Year One – Post 20 | Beginning Reading Skills
A child progresses through three stages – emergent, early and conventional literacy development – as he is learning to read. Here is an explanation of emergent literacy, which is the first stage of reading development that your baby and toddler will experience.
Emergent literacy includes the following skills, all of which are precursors to actually learning to read:
- Your child is learning a sound system in his native language and combining these sounds into words. These words can be real objects (e.g. table, car) or abstract concepts (e.g. feelings, prepositions, etc.) – and they continue for a lifetime. Adding sounds to words may change the meaning (e.g. “s” for plural “books”) or provide the correct grammar (e.g. “I look.” “He looks.”).
- Words must be in a special order to make meaningful sentences. Your child uses his background experiences to expand his vocabulary and increase his conversational skills so that he can tell his own stories. He asks questions and learns cause-and-effect to fine tune his reasoning skills.
- When you read to your child, he begins to understand that a book needs to be upright; he also discovers that you turn the pages of a book and that there are letters inside that represent words. When you point to the words as you read in his storybooks, he understands that sentences are read from left to right and that you start at the top and go to the bottom of the page. Reading provides enjoyment – he is motivated by the story content, and he has favorite books that he wants you to read.
- Hearing rhyming words in the stories you read has made him aware of the small sound differences in words. This area is very important because it is one of the building blocks for establishing phonological skills for reading readiness. If your child is not able to hear the differences in sounds, his speech and reading skills will be delayed in development. A child who has trouble learning the sound system of language and fails to recognize differences in sounds may be diagnosed with a phonological disorder. For example, the sounds /k/and /t/ may not be recognized as having different meanings, so “call” and “tall” might both be pronounced and understood as “tall.” This would also make it difficult for your child to read and spell words.
Pick books that are colorful, include rhymes, and have short sentences and a plot with a predictable outcome. Learning to read is a very important skill that your child will use for a lifetime. It is important that you talk and read to your child on a daily basis. Refer to the My Baby Compass, Birth to Two, Two to Four and Four to Sevenfor a list of recommended books to read to your child.

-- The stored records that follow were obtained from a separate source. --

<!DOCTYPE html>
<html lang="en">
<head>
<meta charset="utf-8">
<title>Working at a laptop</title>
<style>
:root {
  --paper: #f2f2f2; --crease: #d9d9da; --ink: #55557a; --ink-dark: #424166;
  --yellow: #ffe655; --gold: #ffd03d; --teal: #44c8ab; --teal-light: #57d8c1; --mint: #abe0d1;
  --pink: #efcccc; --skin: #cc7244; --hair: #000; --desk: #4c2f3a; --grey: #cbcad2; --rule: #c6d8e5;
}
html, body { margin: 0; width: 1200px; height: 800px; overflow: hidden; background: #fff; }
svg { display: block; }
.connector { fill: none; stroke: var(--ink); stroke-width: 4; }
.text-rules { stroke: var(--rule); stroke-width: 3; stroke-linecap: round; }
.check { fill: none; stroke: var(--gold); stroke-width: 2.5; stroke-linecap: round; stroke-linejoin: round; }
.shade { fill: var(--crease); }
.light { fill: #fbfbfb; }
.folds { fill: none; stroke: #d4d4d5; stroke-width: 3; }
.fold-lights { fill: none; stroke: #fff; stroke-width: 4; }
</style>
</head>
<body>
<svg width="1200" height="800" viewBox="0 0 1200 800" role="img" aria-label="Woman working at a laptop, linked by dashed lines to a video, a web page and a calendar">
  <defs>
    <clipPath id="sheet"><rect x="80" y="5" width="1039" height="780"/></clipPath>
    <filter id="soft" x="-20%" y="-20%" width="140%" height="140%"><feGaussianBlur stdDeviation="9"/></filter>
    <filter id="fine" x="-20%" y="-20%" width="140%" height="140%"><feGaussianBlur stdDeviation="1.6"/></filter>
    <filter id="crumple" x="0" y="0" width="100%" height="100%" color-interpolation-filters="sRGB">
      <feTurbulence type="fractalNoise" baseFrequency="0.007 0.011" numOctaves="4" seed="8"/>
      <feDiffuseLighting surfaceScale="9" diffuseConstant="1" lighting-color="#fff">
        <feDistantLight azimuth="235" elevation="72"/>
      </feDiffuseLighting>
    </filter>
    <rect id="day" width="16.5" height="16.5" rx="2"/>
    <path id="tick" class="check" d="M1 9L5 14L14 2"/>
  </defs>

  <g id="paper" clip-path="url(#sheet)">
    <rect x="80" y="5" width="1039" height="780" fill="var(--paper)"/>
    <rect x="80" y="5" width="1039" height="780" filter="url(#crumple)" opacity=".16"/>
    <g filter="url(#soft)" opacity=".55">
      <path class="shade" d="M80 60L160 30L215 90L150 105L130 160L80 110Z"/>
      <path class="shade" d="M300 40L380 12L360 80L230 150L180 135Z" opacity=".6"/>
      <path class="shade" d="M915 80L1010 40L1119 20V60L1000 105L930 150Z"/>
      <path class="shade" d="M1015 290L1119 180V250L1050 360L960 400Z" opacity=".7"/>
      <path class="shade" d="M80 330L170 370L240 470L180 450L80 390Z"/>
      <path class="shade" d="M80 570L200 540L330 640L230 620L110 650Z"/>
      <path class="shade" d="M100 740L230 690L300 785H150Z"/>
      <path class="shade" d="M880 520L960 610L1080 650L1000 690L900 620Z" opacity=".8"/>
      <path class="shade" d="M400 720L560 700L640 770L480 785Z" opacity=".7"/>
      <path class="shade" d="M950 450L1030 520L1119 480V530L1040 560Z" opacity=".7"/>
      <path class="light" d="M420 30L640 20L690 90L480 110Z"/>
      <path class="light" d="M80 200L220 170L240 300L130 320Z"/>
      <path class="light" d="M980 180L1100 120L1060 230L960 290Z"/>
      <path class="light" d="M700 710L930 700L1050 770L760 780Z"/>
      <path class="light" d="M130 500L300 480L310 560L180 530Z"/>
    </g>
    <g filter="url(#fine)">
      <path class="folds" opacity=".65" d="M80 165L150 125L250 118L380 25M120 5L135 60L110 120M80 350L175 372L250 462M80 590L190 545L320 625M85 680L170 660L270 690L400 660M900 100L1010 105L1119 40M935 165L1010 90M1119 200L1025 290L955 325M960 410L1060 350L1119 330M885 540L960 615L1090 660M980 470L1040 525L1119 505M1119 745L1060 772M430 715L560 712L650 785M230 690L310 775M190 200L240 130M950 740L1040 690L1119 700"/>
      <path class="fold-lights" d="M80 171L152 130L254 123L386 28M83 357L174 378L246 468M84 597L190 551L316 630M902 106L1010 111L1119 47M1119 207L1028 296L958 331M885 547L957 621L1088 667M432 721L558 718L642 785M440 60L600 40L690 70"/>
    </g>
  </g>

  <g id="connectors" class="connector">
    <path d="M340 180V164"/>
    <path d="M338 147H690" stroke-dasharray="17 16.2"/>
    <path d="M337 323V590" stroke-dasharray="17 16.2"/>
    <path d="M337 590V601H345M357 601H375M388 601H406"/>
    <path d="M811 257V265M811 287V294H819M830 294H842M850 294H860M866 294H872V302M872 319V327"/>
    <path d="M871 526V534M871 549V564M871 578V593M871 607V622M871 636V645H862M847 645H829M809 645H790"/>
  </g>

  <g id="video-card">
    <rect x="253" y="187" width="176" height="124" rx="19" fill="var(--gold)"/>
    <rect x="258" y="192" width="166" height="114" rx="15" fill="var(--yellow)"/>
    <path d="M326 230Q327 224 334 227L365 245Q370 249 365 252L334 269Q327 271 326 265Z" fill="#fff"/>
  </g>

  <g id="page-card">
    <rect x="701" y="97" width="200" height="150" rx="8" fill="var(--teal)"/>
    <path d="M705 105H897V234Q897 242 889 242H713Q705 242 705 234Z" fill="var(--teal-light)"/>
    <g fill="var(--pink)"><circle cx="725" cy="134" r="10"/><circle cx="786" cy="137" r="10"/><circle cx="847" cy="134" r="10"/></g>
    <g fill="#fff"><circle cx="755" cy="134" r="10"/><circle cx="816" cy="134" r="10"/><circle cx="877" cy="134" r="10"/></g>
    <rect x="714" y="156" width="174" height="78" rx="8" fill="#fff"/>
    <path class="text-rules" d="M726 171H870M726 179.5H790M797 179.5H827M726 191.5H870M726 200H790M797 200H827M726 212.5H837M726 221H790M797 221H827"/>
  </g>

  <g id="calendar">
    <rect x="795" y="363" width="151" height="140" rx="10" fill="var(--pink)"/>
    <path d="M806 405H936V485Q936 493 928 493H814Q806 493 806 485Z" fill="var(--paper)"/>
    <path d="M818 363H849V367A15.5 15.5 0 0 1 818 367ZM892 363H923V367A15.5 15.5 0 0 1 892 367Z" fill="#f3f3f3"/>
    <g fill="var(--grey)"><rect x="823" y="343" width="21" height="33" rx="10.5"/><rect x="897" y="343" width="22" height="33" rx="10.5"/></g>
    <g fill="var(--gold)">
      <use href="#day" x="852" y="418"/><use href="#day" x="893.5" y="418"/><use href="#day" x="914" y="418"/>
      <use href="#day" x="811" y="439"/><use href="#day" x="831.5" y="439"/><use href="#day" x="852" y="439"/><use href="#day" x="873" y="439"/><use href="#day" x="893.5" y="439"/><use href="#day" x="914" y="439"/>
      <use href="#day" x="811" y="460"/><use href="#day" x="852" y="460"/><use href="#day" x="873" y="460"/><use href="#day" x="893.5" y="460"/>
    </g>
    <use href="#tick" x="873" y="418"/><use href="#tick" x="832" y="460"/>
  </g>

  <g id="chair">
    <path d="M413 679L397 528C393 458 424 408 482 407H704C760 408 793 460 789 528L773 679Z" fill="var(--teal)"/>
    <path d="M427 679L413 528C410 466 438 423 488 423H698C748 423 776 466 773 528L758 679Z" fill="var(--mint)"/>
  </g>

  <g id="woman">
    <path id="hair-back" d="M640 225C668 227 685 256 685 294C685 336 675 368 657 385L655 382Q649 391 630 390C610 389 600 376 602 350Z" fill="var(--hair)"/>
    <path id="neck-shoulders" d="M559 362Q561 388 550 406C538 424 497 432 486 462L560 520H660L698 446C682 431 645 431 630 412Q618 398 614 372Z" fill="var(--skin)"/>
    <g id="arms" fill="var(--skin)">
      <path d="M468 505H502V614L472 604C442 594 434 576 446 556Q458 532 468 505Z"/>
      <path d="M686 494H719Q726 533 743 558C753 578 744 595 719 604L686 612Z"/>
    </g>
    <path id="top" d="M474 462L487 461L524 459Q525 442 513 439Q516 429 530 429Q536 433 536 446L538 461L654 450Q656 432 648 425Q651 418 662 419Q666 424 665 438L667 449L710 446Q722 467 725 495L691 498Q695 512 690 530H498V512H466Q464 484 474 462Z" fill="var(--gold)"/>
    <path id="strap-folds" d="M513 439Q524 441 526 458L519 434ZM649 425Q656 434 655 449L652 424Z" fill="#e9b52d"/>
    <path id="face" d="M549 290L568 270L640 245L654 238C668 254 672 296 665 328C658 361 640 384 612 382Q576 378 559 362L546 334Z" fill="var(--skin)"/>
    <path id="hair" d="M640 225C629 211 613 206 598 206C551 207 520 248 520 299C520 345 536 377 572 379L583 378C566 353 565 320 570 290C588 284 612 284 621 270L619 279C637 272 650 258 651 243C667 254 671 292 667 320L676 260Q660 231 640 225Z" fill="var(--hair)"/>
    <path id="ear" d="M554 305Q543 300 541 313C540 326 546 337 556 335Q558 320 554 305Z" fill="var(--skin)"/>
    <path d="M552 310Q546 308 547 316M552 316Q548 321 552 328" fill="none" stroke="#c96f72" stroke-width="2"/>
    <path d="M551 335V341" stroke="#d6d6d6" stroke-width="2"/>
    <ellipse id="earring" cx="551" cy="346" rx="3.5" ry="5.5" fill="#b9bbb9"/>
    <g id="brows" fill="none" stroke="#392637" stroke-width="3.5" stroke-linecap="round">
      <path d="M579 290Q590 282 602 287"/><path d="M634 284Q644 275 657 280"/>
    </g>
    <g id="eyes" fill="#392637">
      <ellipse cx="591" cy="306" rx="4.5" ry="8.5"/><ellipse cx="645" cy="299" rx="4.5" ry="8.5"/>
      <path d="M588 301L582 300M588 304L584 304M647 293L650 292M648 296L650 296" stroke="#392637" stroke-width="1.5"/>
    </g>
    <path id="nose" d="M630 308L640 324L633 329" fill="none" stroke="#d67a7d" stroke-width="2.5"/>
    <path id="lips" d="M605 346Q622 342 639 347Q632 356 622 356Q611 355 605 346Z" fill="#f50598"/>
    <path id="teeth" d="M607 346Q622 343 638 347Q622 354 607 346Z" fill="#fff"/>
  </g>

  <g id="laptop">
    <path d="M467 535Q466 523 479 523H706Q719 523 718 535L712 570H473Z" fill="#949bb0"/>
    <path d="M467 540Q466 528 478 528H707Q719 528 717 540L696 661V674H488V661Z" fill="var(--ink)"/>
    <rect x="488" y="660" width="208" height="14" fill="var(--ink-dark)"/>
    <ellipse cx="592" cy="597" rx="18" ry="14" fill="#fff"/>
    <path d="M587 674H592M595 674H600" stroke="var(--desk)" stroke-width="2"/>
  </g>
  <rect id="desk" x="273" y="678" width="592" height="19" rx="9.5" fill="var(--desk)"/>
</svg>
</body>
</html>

– Kathryn Thorson Gruhn, MA CCC-SLP, author of My Baby Compass series